[Stored data entries]
# # #
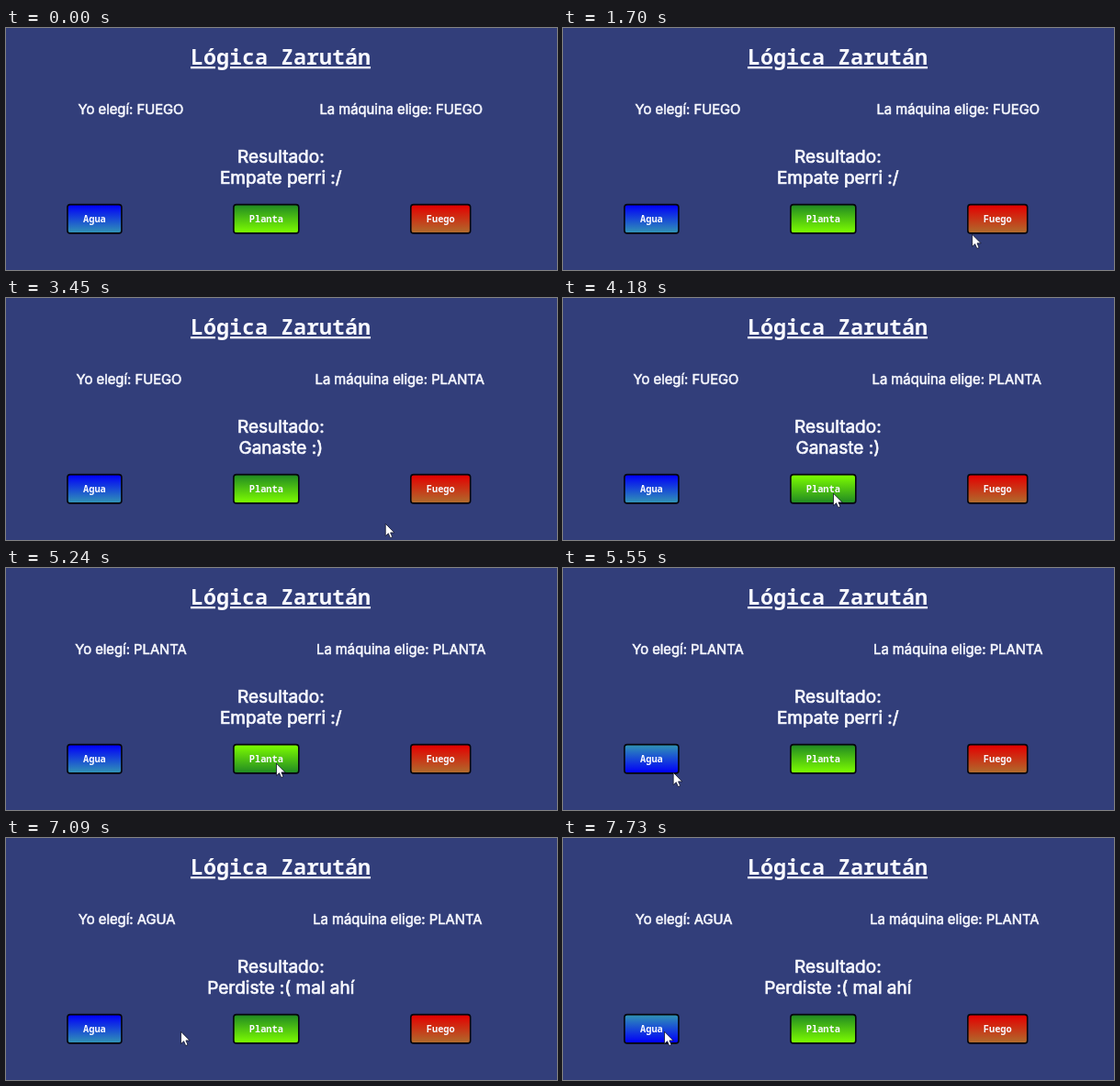
Write an HTML page that moves like this. It is 600 px wide and 264 px high and loops after 8.03 s.

```html
<!DOCTYPE html>
<html lang="es">
<head>
<meta charset="utf-8">
<title>Lógica Zarután</title>
<style>
  html, body { margin: 0; width: 100%; height: 100%; overflow: hidden; background: #323e7a; }
  svg { display: block; width: 100vw; height: 100vh; }
  text { fill: #f8f9ff; text-anchor: middle; white-space: pre; }
  .title {
    font: 700 23.35px "Noto Sans Mono", "DejaVu Sans Mono", monospace;
    text-decoration: underline;
    text-decoration-thickness: 1.8px;
    text-underline-offset: 2.2px;
  }
  /* Regular weight thickened by a stroke, like a synthetic bold */
  .pick, .result {
    font-family: Inter, "Open Sans", sans-serif;
    font-weight: 400;
    font-optical-sizing: none;
    stroke: #f8f9ff;
    stroke-width: .037em;
  }
  .pick { font-size: 14.8px; }
  .result { font-size: 19px; }
  .label { font: 700 10.3px "Noto Sans Mono", "DejaVu Sans Mono", monospace; }
</style>
</head>
<body>
<svg id="stage" viewBox="0 0 600 264">
  <defs id="defs"></defs>
  <rect width="600" height="264" fill="#323e7a"/>
  <text class="title" x="299" y="40">Lógica Zarután</text>
  <text class="pick" id="mine" y="94"></text>
  <text class="pick" id="rival" y="94"></text>
  <text class="result" x="299.3" y="147">Resultado:</text>
  <text class="result" id="outcome" x="299.3" y="170"></text>
  <g id="buttons"></g>
  <path id="cursor" d="m-.5-.8v13.4l3.1-2.9 2.1 4.9 2.3-1-2.1-4.7h4.2z"
        fill="#fff" stroke="#10142c" stroke-width=".8" stroke-linejoin="round"/>
</svg>
<script>
  const LOOP = 8030;
  const ENTER = 1270;
  const TOP = 191.8, HEIGHT = 32.9, BORDER = 1.6;
  const $ = id => document.getElementById(id);

  function add(parent, tag, attrs, text = '') {
    const el = document.createElementNS('http://www.w3.org/2000/svg', tag);
    for (const key in attrs) el.setAttribute(key, attrs[key]);
    el.textContent = text;
    parent.appendChild(el);
    return el;
  }

  function gradient(id, from, to) {
    const g = add($('defs'), 'linearGradient', { id, x1: 0, y1: 0, x2: 0, y2: 1 });
    add(g, 'stop', { offset: .03, 'stop-color': from });
    add(g, 'stop', { offset: .97, 'stop-color': to });
  }

  const buttons = [
    { name: 'Agua', x: 66.1, w: 60.6, from: '#0000f8', to: '#3092b6' },
    { name: 'Planta', x: 247.1, w: 72.5, from: '#228b22', to: '#7cfc00' },
    { name: 'Fuego', x: 440, w: 66.5, from: '#e40000', to: '#b06a2c' }
  ];

  for (const b of buttons) {
    gradient(b.name, b.from, b.to);
    gradient(b.name + 'Hover', b.to, b.from);
    b.rect = add($('buttons'), 'rect', {
      x: b.x + BORDER / 2, y: TOP + BORDER / 2,
      width: b.w - BORDER, height: HEIGHT - BORDER,
      rx: 3, stroke: '#05060c', 'stroke-width': BORDER
    });
    add($('buttons'), 'text', { class: 'label', x: b.x + b.w / 2, y: 212 }, b.name);
  }

  // start time, own choice and centre, rival choice and centre, outcome
  const rounds = [
    [0, 'FUEGO', 136, 'FUEGO', 430.2, 'Empate perri :/'],
    [2610, 'FUEGO', 134, 'PLANTA', 428.7, 'Ganaste :)'],
    [4450, 'PLANTA', 136, 'PLANTA', 430.2, 'Empate perri :/'],
    [6000, 'AGUA', 131.6, 'PLANTA', 426.3, 'Perdiste :( mal ahí']
  ];

  // time, x, y of the pointer tip
  const path = [
    [1270, 427, 262], [1700, 446, 226], [2000, 470, 214],
    [3240, 470, 214], [3450, 414, 247], [3740, 342, 243], [4060, 295, 214],
    [5240, 295, 214], [5550, 121, 224], [5790, 105, 213],
    [6550, 105, 213], [6910, 191, 212],
    [7090, 191, 212], [7450, 145, 219], [7730, 111, 212], [LOOP, 111, 212]
  ];

  // Slope at a key; resting ends have none.
  function slope(i, k) {
    const a = path[i - 1], b = path[i], c = path[i + 1];
    if (!a || !c || a[1] === b[1] || b[1] === c[1]) return 0;
    return (c[k] - a[k]) / (c[0] - a[0]);
  }

  function tip(t, k) {
    let i = 0;
    while (i < path.length - 2 && t >= path[i + 1][0]) i++;
    const a = path[i], b = path[i + 1], span = b[0] - a[0];
    const u = (t - a[0]) / span, v = 1 - u;
    return v * v * (1 + 2 * u) * a[k] + u * u * (3 - 2 * u) * b[k]
      + span * u * v * (v * slope(i, k) - u * slope(i + 1, k));
  }

  function write(el, text, x) {
    if (el.textContent !== text) el.textContent = text;
    if (x) el.setAttribute('x', x);
  }

  function draw(t) {
    const [, own, ownX, other, otherX, outcome] = rounds.filter(r => r[0] <= t).pop();
    write($('mine'), 'Yo elegí: ' + own, ownX);
    write($('rival'), 'La máquina elige: ' + other, otherX);
    write($('outcome'), outcome);

    const shown = t >= ENTER;
    const x = shown ? tip(t, 1) : -50;
    const y = shown ? tip(t, 2) : -50;
    $('cursor').setAttribute('transform', `translate(${x} ${y})`);
    for (const b of buttons) {
      const over = x >= b.x && x <= b.x + b.w && y >= TOP && y <= TOP + HEIGHT;
      b.rect.setAttribute('fill', `url(#${b.name}${over ? 'Hover' : ''})`);
    }
  }

  const start = performance.now();
  function frame() {
    draw((performance.now() - start) % LOOP);
    requestAnimationFrame(frame);
  }
  frame();
</script>
</body>
</html>
```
# # #
Go through the entries above and report each line with the string "buttons" in it.

  <g id="buttons"></g>
  const buttons = [
  for (const b of buttons) {
    b.rect = add($('buttons'), 'rect', {
    add($('buttons'), 'text', { class: 'label', x: b.x + b.w / 2, y: 212 }, b.name);
    for (const b of buttons) {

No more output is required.